$file_handler = registry::register('file_handler', array(false));
//using the same instance again ($file_handler->do_something() would be a lot easier)
registry::register('file_handler', array(false))->do_something();

$another_file_handler = registry::register('file_handler', array(true));

class_exists

Checks if the registry know this class and is able to load it on its own.

Parameters

registry::class_exists($classname);

Return-Value

boolean true/false.

get_const

If you want to get a global constant, e.g. root_path, you call this method. By default there are the constants root_path, SID, SKEY, scriptstart and everything from config.php available.

Parameters

registry::get_const($constname);

add_const

Add a variable as global constant.

Parameters

registry::add_const($name, $value);

isset_const

Checks if a constant is set.

Parameters

registry::isset_const($name);

The gen_class

This class simplifies many things for you. To benefit, you must extend you class with the gen_class.

class MyExample extends gen_class { /* ... */ }

direct extending

If your class can directly extend from the gen_class. In the $shortcuts array you list all the classes you want to use via $this-> in your class. The information in the array is stored as follows:

array(KEY => DATA);

Afterwards you can access the class via $this->KEY. DATA is the classname, if the class needs no arguments passed to the constructor. If the class needs arguments passed to the constructor it's an array:

DATA = array('classname', array($param1, $param2, ...));

For most of the regular used classes there exist short versions. You then just write the global shortform. Example:

$shortcuts = array('pdl', 'pdh', 'core');

You then can access the plus_debug_logger via $this->pdl, the plus_datahandler via $this->pdh and the core-class via $this->core. All short-versions can be found in the $aliases array in core/super_registry.class.php.

Example

class Example extends gen_class {
  public static $shortcuts = array();
}

Additionally there exists a dependencies array. It's build in the same way the shortcuts array is, but you only need to put those classes in there, which you want to use in the __destruct method of your class.

indirect extending

If your class extends from a class which extends from the gen_class. It is nearly everything the same as a direct extended class, except of one point: You don't directly define the $shortcuts array public static, but define a function instead, looking similar to the following Example:

class MyClass extends YourClass {
  public static function __shortcuts() {
    //define the local shortcuts of this class
    $shortcuts = array('core', 'db', 'pdh', 'myshort' => 'someclass');
    return array_merge(parent::$shortcuts, $shortcuts); //note: in some cases you want to use parent::__shortcuts()
  }
}
class YourClass extends gen_class {
  public static $shortcuts = array('core', 'pfh', 'pdl');
}
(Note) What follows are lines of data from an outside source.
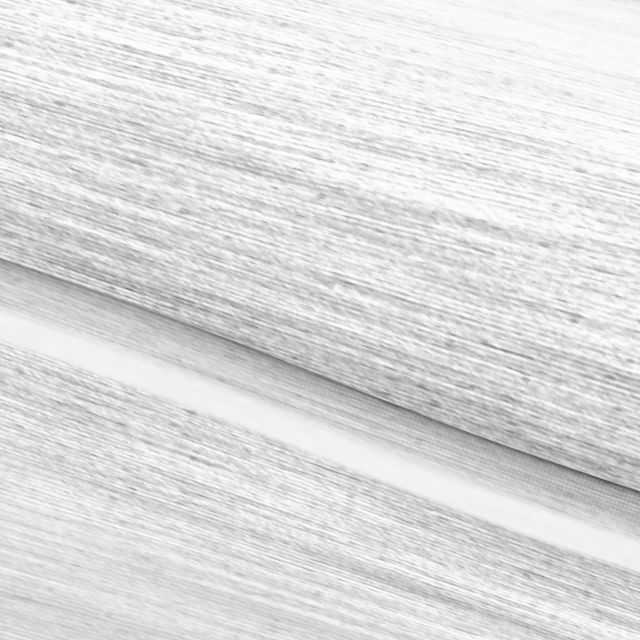
Give the GLSL for this texture, as a WebGL 2 fragment shader.

```glsl
#version 300 es
precision highp float;
// Draws pale woven fabric with slanting threads, rolled over a shaded fold.

uniform vec2 u_resolution;
out vec4 fragColor;

float hash(vec2 p) {
    vec3 q = fract(vec3(p.xyx) * 0.1031);
    q += dot(q, q.yzx + 33.33);
    return fract((q.x + q.y) * q.z);
}

// Value noise centred on zero
float noise(vec2 p) {
    vec2 i = floor(p), f = fract(p);
    f = f * f * (3.0 - 2.0 * f);
    float low = mix(hash(i), hash(i + vec2(1, 0)), f.x);
    float high = mix(hash(i + vec2(0, 1)), hash(i + vec2(1, 1)), f.x);
    return mix(low, high, f.y) - 0.5;
}

// Brightness variation of the yarns: p.x runs along them, p.y across
float weave(vec2 p, float focus) {
    p += 20.0;
    float across = p.y + 0.0014 * noise(p * vec2(14.0, 70.0));

    // Long streaks, from broad to narrow
    float streaks = 0.055 * noise(vec2(p.x * 1.1, across * 38.0))
                  + 0.10 * noise(vec2(p.x * 2.2, across * 115.0));
    float fine = 0.17 * noise(vec2(p.x * 5.0, across * 240.0));

    // Rounded yarns, with uneven depth
    float depth = 0.6 + noise(vec2(p.x * 4.0, across * 60.0));
    float yarns = 0.065 * depth * cos(6.2832 * across * 150.0);

    // Twisted fibres, grain and dark gaps
    float twist = 0.15 * noise(vec2(p.x * 110.0 + p.y * 190.0, across * 270.0));
    float grain = 0.06 * noise(vec2(p.x * 260.0, p.y * 210.0));
    float gap = noise(vec2(p.x * 38.0 + 7.0, across * 240.0));
    float gaps = -0.13 * smoothstep(0.25, 0.46, gap);

    return streaks * mix(0.6, 1.0, focus)
         + (fine + yarns + twist + grain + gaps) * focus;
}

// Upper roll, brightening with height above the fold
float rollTone(vec2 uv, float h) {
    float slope = mix(0.34, 0.24, smoothstep(0.0, 0.5, h));
    float focus = 1.0 - 0.75 * smoothstep(0.42, 0.72, h);
    float tone = 0.785 + 0.08 * smoothstep(0.0, 0.15, h)
                       + 0.115 * smoothstep(0.10, 0.62, h);
    tone -= 0.06 * exp(-h / 0.012);
    tone -= 0.25 * smoothstep(0.0, 0.03, uv.y - 1.0 + 0.25 * (uv.x - 0.93));
    return tone + weave(vec2(uv.x - 0.27 * uv.y, uv.y + slope * uv.x), focus);
}

// Lower sheet, with the shadow under the roll and a smooth bright ridge
float sheetTone(vec2 uv, float d) {
    float slope = mix(0.36, 0.28, smoothstep(0.1, 0.5, d));
    float focus = mix(0.45, 0.9, smoothstep(0.08, 0.15, d));
    focus *= 1.0 - 0.55 * smoothstep(0.24, 0.42, d);

    float tone = 0.845 + 0.04 * smoothstep(0.14, 0.32, d)
                       - 0.04 * smoothstep(0.38, 0.60, d);
    float side = mix(0.75, 1.15, uv.x);
    tone -= side * (0.19 * exp(-d / 0.035) + 0.26 * exp(-d / 0.006));

    vec2 thread = vec2(uv.x - 0.33 * uv.y, uv.y + slope * uv.x);
    tone += weave(thread, focus);

    // Fine crossed threads inside the shadow
    float grid = cos(thread.x * 900.0) + cos(d * 1050.0);
    tone += 0.018 * grid * uv.x * (1.0 - smoothstep(0.04, 0.08, d));

    float ridge = smoothstep(0.066, 0.090, d) * (1.0 - smoothstep(0.122, 0.134, d));
    float sheen = 0.955 + 0.02 * noise(thread * vec2(50.0, 100.0))
                        + 0.02 * noise(thread * vec2(8.0, 60.0));
    return mix(tone, sheen, 0.94 * ridge);
}

void main() {
    vec2 uv = gl_FragCoord.xy / u_resolution;
    float height = uv.y - (0.596 - 0.364 * uv.x + 0.005 * sin(uv.x * 6.2832));
    float edge = 1.0 / u_resolution.y;

    float roll = rollTone(uv, max(height, 0.0));
    float sheet = sheetTone(uv, max(-height, 0.0));
    float tone = mix(sheet, roll, smoothstep(-edge, edge, height));

    // Soft shoulder keeps highlights below pure white
    tone = min(tone, 0.93 + 0.07 * (1.0 - exp(-max(tone - 0.93, 0.0) / 0.07)));
    fragColor = vec4(vec3(clamp(tone, 0.0, 1.0)), 1.0);
}
```
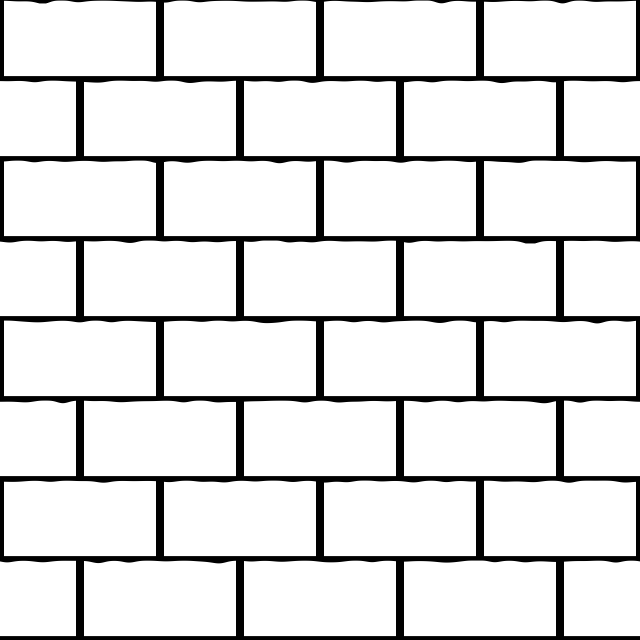
Reproduce this pattern procedurally as a Shadertoy shader.

```glsl
const float COLUMNS = 4.0;
const float ROWS = 8.0;
const float SIDE_GAP = 0.00625;  // half width of the upright joints
const float BED_GAP = 0.0061;    // joint below each brick
const float TOP_GAP = 0.0009;    // least joint above each brick
const float SAG_DEPTH = 0.0045;  // reach of the ragged upper edge
const int WAVES = 4;
const float BASE_WAVES = 6.0;    // whole waves across the canvas
const float WAVE_STEP = 5.0;
const vec3 MORTAR = vec3(0.0);
const vec3 BRICK = vec3(1.0);
const float TAU = 6.2831853;

float hash(vec2 p) {
    p = fract(p * vec2(0.1031, 0.1137) + 0.37);
    p += dot(p, p.yx + 19.19);
    return fract((p.x + p.y) * p.x * 7.31);
}

// Layered sines with whole frequencies wrap across the canvas
float raggedSag(float x, float row) {
    float sum = 0.0;
    for (int i = 0; i < WAVES; i++) {
        float k = float(i);
        float frequency = BASE_WAVES + WAVE_STEP * k;
        float phase = hash(vec2(row + 1.0, k + 3.0));
        float swell = 0.6 + 0.4 * sin(TAU * ((k + 2.0) * x + hash(vec2(k + 11.0, row + 5.0))));
        sum += swell * sin(TAU * (frequency * x + phase));
    }
    float wave = clamp(0.5 + 0.85 * sum / float(WAVES), 0.0, 1.0);
    return SAG_DEPTH * wave * wave;
}

// Distance inside a brick, positive within its face
float brickDistance(vec2 uv) {
    float row = mod(floor(uv.y * ROWS), ROWS);
    float stagger = 0.5 * (1.0 - mod(row, 2.0));
    vec2 local = fract(vec2(uv.x * COLUMNS + stagger, uv.y * ROWS)) / vec2(COLUMNS, ROWS);
    float side = min(local.x, 1.0 / COLUMNS - local.x) - SIDE_GAP;
    float bottom = local.y - BED_GAP;
    float top = 1.0 / ROWS - local.y - TOP_GAP - raggedSag(uv.x, row);
    return min(side, min(bottom, top));
}

void mainImage(out vec4 fragColor, in vec2 fragCoord) {
    vec2 uv = fragCoord / iResolution.xy;
    float pixel = 1.0 / min(iResolution.x, iResolution.y);
    float face = clamp(brickDistance(uv) / pixel + 0.5, 0.0, 1.0);
    fragColor = vec4(mix(MORTAR, BRICK, face), 1.0);
}
```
The purpose here is to ensure that both, the parent as well as the child, are able to have their own dependencies.

singleton

You can define if your class is a singleton or not. Singleton means, you want only one instance of the class to exist. By default classes are singletons, but you can disable it:

class Example extends gen_class {
  public static $singleton = false; //here we define, that our class is no singleton
  /* the class itself */
}

Directly accessed files

If your file is directly accessed (all files which include the common.php itself), you need to write one additional line at the bottom of the file.

<?php
//include common
class MyExample extends gen_class {
/* the class-body */
}
registry::register('MyExample');
?>

Otherwise, nothing will happen.

Lite Mode

The lite mode is the mode, which was originally added, to be used in the maintenance mode. Only very few classes are initiated by default (pdl, db, user, config). You are however not limited to use these classes only. You can still use every class you want.

How to enable

It's very simple to enable, just define $lite = true; before you include the common.php.

$lite = true;
$eqdkp_root_path = './';
include_once($eqdkp_root_path.'common.php');
/* ... */